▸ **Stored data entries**
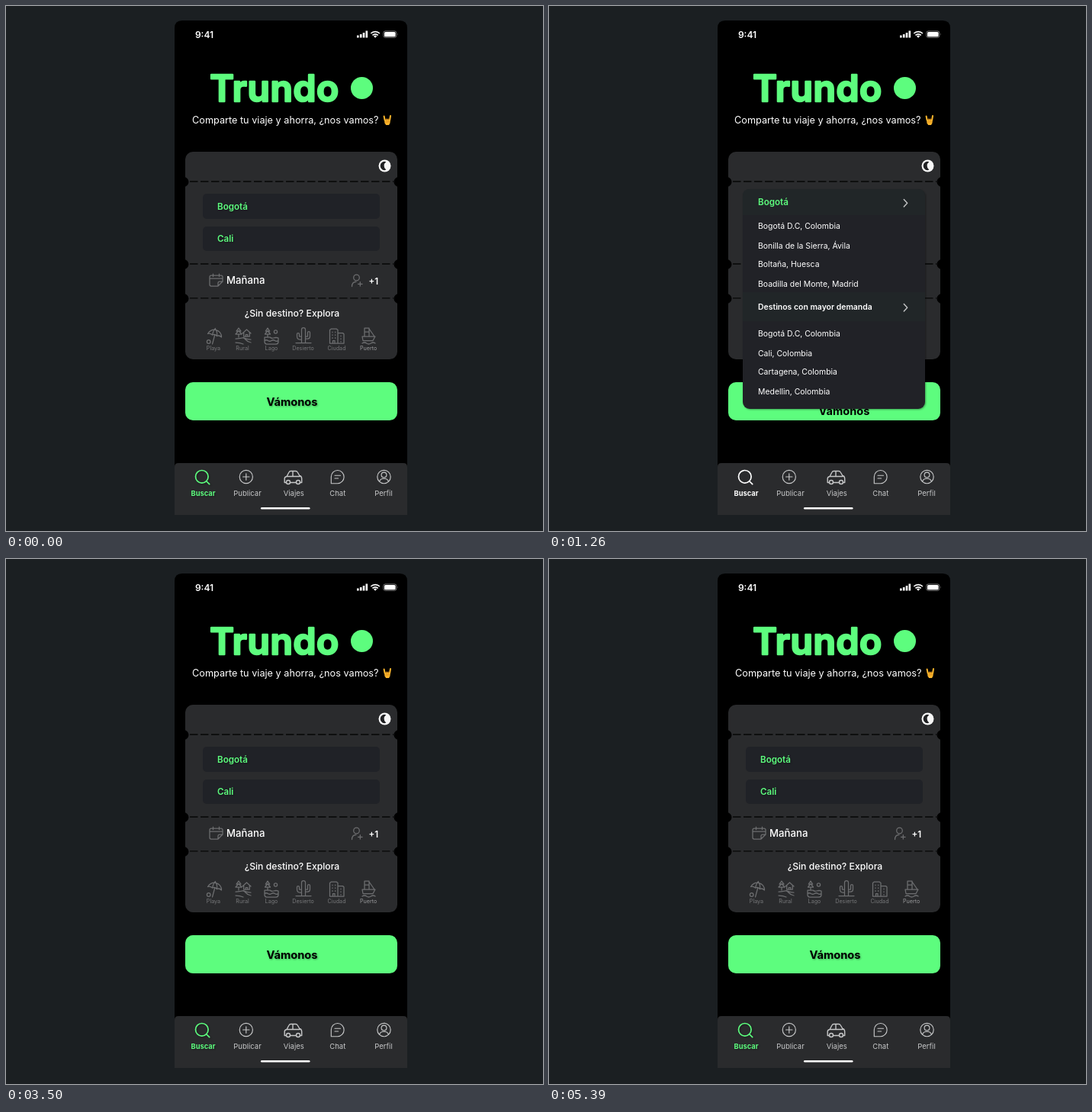
An HTML page for the animation above (5740 ms loop, 704 px wide and 688 px high).

```html
<!DOCTYPE html>
<html lang="es">
<head>
<meta charset="utf-8">
<title>Viajes compartidos</title>
<style>
  html, body { margin: 0; width: 100%; height: 100%; overflow: hidden; background: #1b1f22; }
  svg { display: block; font-family: Inter, "Open Sans", sans-serif; }

  .dark {
    --page: #000; --card: #2a2b2d; --field: #202227; --value: #5dfd7e; --text: #fff;
    --icon: #6d6e70; --label: #77787a; --harbor: #98999b; --cta: #5dfd7e;
    --nav: #2a2b2d; --navText: #c6c7c8; --active: #5dfd7e; --bar: #fff; --dash: #060606;
    --disc: #f7f7f7; --moon: #202123;
  }
  .light {
    --page: #25d07f; --card: #fff; --field: #eee; --value: #0a0a0a; --text: #0a0a0a;
    --icon: #0a0a0a; --label: #aaa; --harbor: #858585; --cta: #97e6b9;
    --nav: #97e6b9; --navText: #42684f; --active: #000; --bar: #000; --dash: #ececec;
    --disc: #ebebeb; --moon: #fafafa;
  }

  .line { fill: none; stroke: var(--icon); stroke-width: 1.25; stroke-linecap: round; stroke-linejoin: round; }
  .tab { stroke: var(--navText); stroke-width: 1.15; }
  .active { stroke: var(--active); stroke-width: 1.7; }
  .mid { text-anchor: middle; }
  .brand { font-size: 48px; font-weight: 600; letter-spacing: .6px; stroke-width: 2.6; stroke-linejoin: round; }
  .slogan { font-size: 12.7px; }
  .value { font-size: 11.6px; font-weight: 600; fill: var(--value); }
  .cta { font-size: 14.6px; font-weight: 700; }
  .label { font-size: 7.2px; fill: var(--label); }
  .nav { font-size: 9.5px; fill: var(--navText); }
  .clock { font-size: 12px; font-weight: 600; fill: #fff; }
  .item { font-size: 10.45px; fill: #fff; }
  .soft { filter: drop-shadow(1px 1px 1px rgba(0,0,0,.35)); }
  .faint { filter: drop-shadow(1px 2px 1.5px rgba(0,0,0,.14)); }

  .home, .menu, .day { animation: 5.74s step-end infinite; }
  .home { animation-name: home; }
  .menu { animation-name: menu; }
  .day { animation-name: day; }
  @keyframes home { 0% { visibility: visible } 20.73% { visibility: hidden } 42.68%, 100% { visibility: visible } }
  @keyframes menu { 0% { visibility: hidden } 20.73% { visibility: visible } 42.68%, 100% { visibility: hidden } }
  @keyframes day { 0% { visibility: hidden } 73.17% { visibility: visible } 93.9%, 100% { visibility: hidden } }
</style>
</head>
<body>
<svg width="704" height="688" viewBox="0 0 704 688">
  <defs>
    <g id="status">
      <text class="clock mid" x="260" y="42">9:41</text>
      <path fill="none" stroke="#fff" stroke-width="2.6" d="M461.3 41.5v-3M465.2 41.5v-4.6M469 41.5v-6.6M472.8 41.5v-9"/>
      <path fill="none" stroke="#fff" stroke-width="1.7" d="M478.3 36a8.2 8.2 0 0 1 11.6 0M480.5 38.4a5.1 5.1 0 0 1 7.2 0"/>
      <path fill="#fff" d="M482 39.6a3 3 0 0 1 4.2 0l-2.1 2.2z"/>
      <rect x="494.8" y="32.9" width="17" height="8.4" rx="2.4" fill="none" stroke="#fff" stroke-opacity=".45"/>
      <rect x="496" y="34" width="14.6" height="6.2" rx="1.5" fill="#fff"/>
      <path d="M513.2 35.8q1 1.2 0 2.6z" fill="#fff" opacity=".5"/>
    </g>

    <g id="horns">
      <path d="M496.6 149.5l-1-5M503.2 149l.8-5" stroke="#fbb52c" stroke-width="2" stroke-linecap="round"/>
      <path d="M496 149.2q4-2 8 0l-.6 4.2-1.4 2.6h-3.8l-1.7-2.6z" fill="#fbb52c"/>
      <path d="M498.7 147.6v2.8M501 147.6v2.8M498 152.2l4.2-.4" stroke="#d98718" stroke-width=".8" stroke-linecap="round"/>
    </g>

    <g id="moon">
      <circle cx="496.5" cy="209.5" r="8" fill="var(--disc)"/>
      <path d="M498.3 204.3a5.6 5.6 0 1 0 0 10.4a6.4 6.4 0 0 1 0-10.4z" fill="var(--moon)"/>
    </g>

    <g id="notches" fill="var(--page)">
      <circle cx="233" cy="230.5" r="6.5"/><circle cx="515" cy="230.5" r="6.5"/>
      <circle cx="233" cy="338.5" r="6.5"/><circle cx="515" cy="338.5" r="6.5"/>
      <circle cx="233" cy="383.5" r="6.5"/><circle cx="515" cy="383.5" r="6.5"/>
    </g>

    <g id="fields" fill="var(--field)">
      <rect x="258" y="246" width="232" height="33" rx="5"/>
      <rect x="258" y="289" width="232" height="32" rx="5"/>
    </g>

    <g id="trip" class="line">
      <path d="M284 361v-6q0-2-2-2h-13q-2 0-2 2v10q0 2 2 2h9zM278 367v-4q0-2 2-2h4M267 357h17M271.5 351v3.5M279.5 351v3.5"/>
      <circle cx="459.5" cy="356" r="3.8"/>
      <path d="M453.5 367.5q0-6 5.5-6.2M461.5 364.3h5.6M464.3 361.5v5.6"/>
    </g>

    <g id="explore">
      <g class="line">
        <path d="M264.5 429.5a9.5 9.5 0 0 1 18 4.5q-3-3-6-1.5q-2.5-3-6-1.5q-3-2.500-6-1.500zM270.500 431c1-4 2-7 4-8.500M276.500 432.500c.5-4 0-7-2-9M273.500 432l-3 11"/>
        <circle cx="265.700" cy="440" r="2.300"/>
        <path d="M305 422l-3 4h6zM305 425.500l-4 4.500h8zM305 430v4M310 429l5.500-5 5.500 5M311.700 428v5h7.600v-5M314.300 433v-2.500h2.500v2.500M301 436c8 0 9-3 13 1q3 3.500 7 4M301 441q6 0 10 2M311 434.500q5 2.500 10 2.500"/>
        <path d="M343 422l-2.700 4h5.400zM343 425.500l-3.500 4.500h7zM343 430v4M339 434h7q2 2 5 1t6 0v5q0 3-3 3h-12q-3 0-3-3zM339 438.500q2.300-1.500 4.500 0t4.500 0 4.500 0 4.500 0"/>
        <circle cx="353.500" cy="427" r="2.100"/>
        <path d="M387.500 441v-17a2.500 2.500 0 0 1 5 0v17M387.500 437h-2q-4 0-4-4v-3a1.500 1.500 0 0 1 3 0v3h3M392.500 433h3v-5a1.500 1.500 0 0 1 3 0v5q0 3-3 3h-3M380 441.500h20"/>
        <path d="M424.500 442v-17.500l2-1.500h6.500l2 1.500v17.500zM435 428.500h6.500l1.500 1.500v12h-8M428.500 442v-3.500h2.500v3.500"/>
        <path d="M428 427v9M431.700 427v9M439 432v8" stroke-dasharray=".8 3"/>
        <path d="M470 433v-11h6v11M476 423l7 10M470 427h6M467 433h17l-3 5.500h-13zM467 442q3-2 5.700 0t5.700 0 5.700 0"/>
      </g>
      <g class="label mid">
        <text x="272" y="451">Playa</text>
        <text x="310" y="451">Rural</text>
        <text x="348" y="451">Lago</text>
        <text x="389.500" y="451">Desierto</text>
        <text x="433.500" y="451">Ciudad</text>
        <text x="475.200" y="451" fill="var(--harbor)">Puerto</text>
      </g>
    </g>

    <g id="search">
      <g class="line active"><circle cx="256.800" cy="616.800" r="8.300"/><path d="M263 623l3.700 3.700"/></g>
      <text class="mid" x="258.500" y="642" font-size="9.300" font-weight="700" fill="var(--active)">Buscar</text>
    </g>

    <g id="tabs">
      <g class="line tab">
        <circle cx="314.800" cy="617" r="8.600"/><path d="M314.800 612.800v8.400M310.600 617h8.400"/>
        <g stroke-width="1.400">
          <path d="M367.500 624.500h-2.300v-5q0-2.500 2.800-3l3-5.500q.7-1.500 2.300-1.500h6.500q1.600 0 2.400 1.500l2.700 4.500q2.800.6 2.800 4v5h-2.300M372.500 624.500h8M368 616.500h17M376 609.500v6.500"/>
          <circle cx="370" cy="624" r="2.500"/><circle cx="383" cy="624" r="2.500"/>
        </g>
        <path d="M426.300 625.700v-8.700a8.400 8.600 0 1 1 8.400 8.700zM431 615.200h7.500M431 619h4.600"/>
        <circle cx="495.500" cy="617" r="8.700"/><circle cx="495.500" cy="614.500" r="3.400"/><path d="M489.500 623q1.500-3.800 6-3.800t6 3.800"/>
      </g>
      <g class="nav mid">
        <text x="316.500" y="642">Publicar</text>
        <text x="377.300" y="642">Viajes</text>
        <text x="434.800" y="642">Chat</text>
        <text x="495" y="642">Perfil</text>
      </g>
      <rect x="334" y="657" width="64.500" height="2.500" rx="1.250" fill="var(--bar)"/>
    </g>

    <g id="slogan">
      <text class="slogan" x="244" y="154">Comparte tu viaje y ahorra, ¿nos vamos?</text>
      <use href="#horns"/>
    </g>

    <path id="chevron" d="M465.300 253.500l4.400 4.700-4.400 4.700" fill="none" stroke="#c4c5c6" stroke-width="1.400" stroke-linecap="round" stroke-linejoin="round"/>
  </defs>

  <rect width="704" height="688" fill="#1b1f22"/>

  <g class="dark">
    <path d="M221 667V29q0-10 10-10h285q10 0 10 10v638z"/>
    <use href="#status"/>
    <text class="brand mid" x="352" y="125" fill="#5dfd7e" stroke="#5dfd7e">Trundo</text>
    <circle cx="466.500" cy="107.500" r="14.500" fill="#5dfd7e"/>
    <rect x="235" y="191" width="278" height="272" rx="10" fill="var(--card)"/>
    <path d="M241 230h267M241 338h267M241 382.800h267" stroke="var(--dash)" stroke-width="1.300" stroke-dasharray="10.500 3.500"/>
    <use href="#notches"/>
    <use href="#moon"/>
    <rect x="235" y="493" width="278" height="50" rx="10" fill="var(--cta)"/>
    <path d="M221 667v-63q0-5 5-5h295q5 0 5 5v63z" fill="var(--nav)"/>
    <use href="#tabs"/>

    <g class="home">
      <use href="#slogan" fill="#fff"/>
      <use href="#fields"/>
      <g class="value soft"><text x="277" y="267">Bogotá</text><text x="277" y="308.500">Cali</text></g>
      <use href="#trip"/>
      <g fill="#fff" font-weight="500">
        <text x="289" y="364" font-size="13.200">Mañana</text>
        <text x="475.500" y="364.500" font-size="11.600" font-weight="600">+1</text>
        <text class="mid" x="375" y="407" font-size="12.200">¿Sin destino? Explora</text>
      </g>
      <use href="#explore"/>
      <text class="cta mid soft" x="375" y="524">Vámonos</text>
      <use href="#search" class="soft"/>
    </g>

    <g class="menu" style="--active: #fff">
      <use href="#slogan" x="-1" fill="#fff"/>
      <text class="cta mid" x="387" y="536">Vámonos</text>
      <rect class="soft" x="254" y="240" width="239" height="288" rx="9" fill="#212227"/>
      <path d="M254 274v-25q0-9 9-9h221q9 0 9 9v25zM254 375h239v38h-239z" fill="#212628"/>
      <text class="value" x="274" y="261">Bogotá</text>
      <use href="#chevron"/>
      <use href="#chevron" y="137"/>
      <g class="item">
        <text x="274" y="291.800">Bogotá D.C, Colombia</text>
        <text x="274" y="318">Bonilla de la Sierra, Ávila</text>
        <text x="274" y="342.300">Boltaña, Huesca</text>
        <text x="274" y="367.800">Boadilla del Monte, Madrid</text>
        <text x="274" y="398" font-weight="600">Destinos con mayor demanda</text>
        <text x="274" y="432.800">Bogotá D.C, Colombia</text>
        <text x="274" y="459">Cali, Colombia</text>
        <text x="274" y="483.300">Cartagena, Colombia</text>
        <text x="274" y="508.800">Medellin, Colombia</text>
      </g>
      <use href="#search"/>
    </g>
  </g>

  <g class="light day">
    <rect x="221" y="19" width="305" height="60"/>
    <use href="#status" x="-1"/>
    <path d="M221 667V61q0-10 10-10h285q10 0 10 10v606z" fill="var(--page)"/>
    <g class="faint" fill="#fff">
      <text class="brand mid" x="353" y="128" stroke="#fff">Trundo</text>
      <circle cx="466.500" cy="110" r="14.500"/>
    </g>
    <use href="#slogan" x="2.500" fill="#fff" opacity=".84"/>
    <g class="faint">
      <rect x="236" y="191" width="278" height="272" rx="10" fill="var(--card)"/>
    </g>
    <path d="M236 382h278v71q0 10-10 10h-258q-10 0-10-10z" fill="#f4f4f4"/>
    <path d="M242 230h267M242 338h267" stroke="var(--dash)" stroke-dasharray="5 3"/>
    <use href="#notches" x="1"/>
    <use href="#moon" y="-.5"/>
    <use href="#fields" x="1.200"/>
    <g class="value"><text x="278" y="266">Bogotá</text><text x="278" y="308.500">Cali</text></g>
    <use href="#trip" x="1"/>
    <g fill="var(--text)" font-weight="500">
      <text class="mid" x="370.800" y="215" font-size="11.300">¿Nos vamos?</text>
      <text x="296" y="363" font-size="12">Mañana</text>
      <text x="477" y="363" font-size="11">+1</text>
      <text class="mid" x="373.300" y="405" font-size="11.300">¿Sin destino? Explora</text>
    </g>
    <use href="#explore" x="1"/>
    <rect x="236" y="493" width="278" height="50" rx="10" fill="var(--cta)" class="faint"/>
    <text class="cta mid" x="376" y="524">Vámonos</text>
    <path d="M221 667v-58q0-10 10-10h285q10 0 10 10v58z" fill="var(--nav)"/>
    <use href="#tabs"/>
    <use href="#search"/>
  </g>
</svg>
</body>
</html>
```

▸ **Directions for this task**
Of all the lines in the data above, show only those that hold the word "faint".

▸ **Result for this exercise**
  .faint { filter: drop-shadow(1px 2px 1.5px rgba(0,0,0,.14)); }
    <g class="faint" fill="#fff">
    <g class="faint">
    <rect x="236" y="493" width="278" height="50" rx="10" fill="var(--cta)" class="faint"/>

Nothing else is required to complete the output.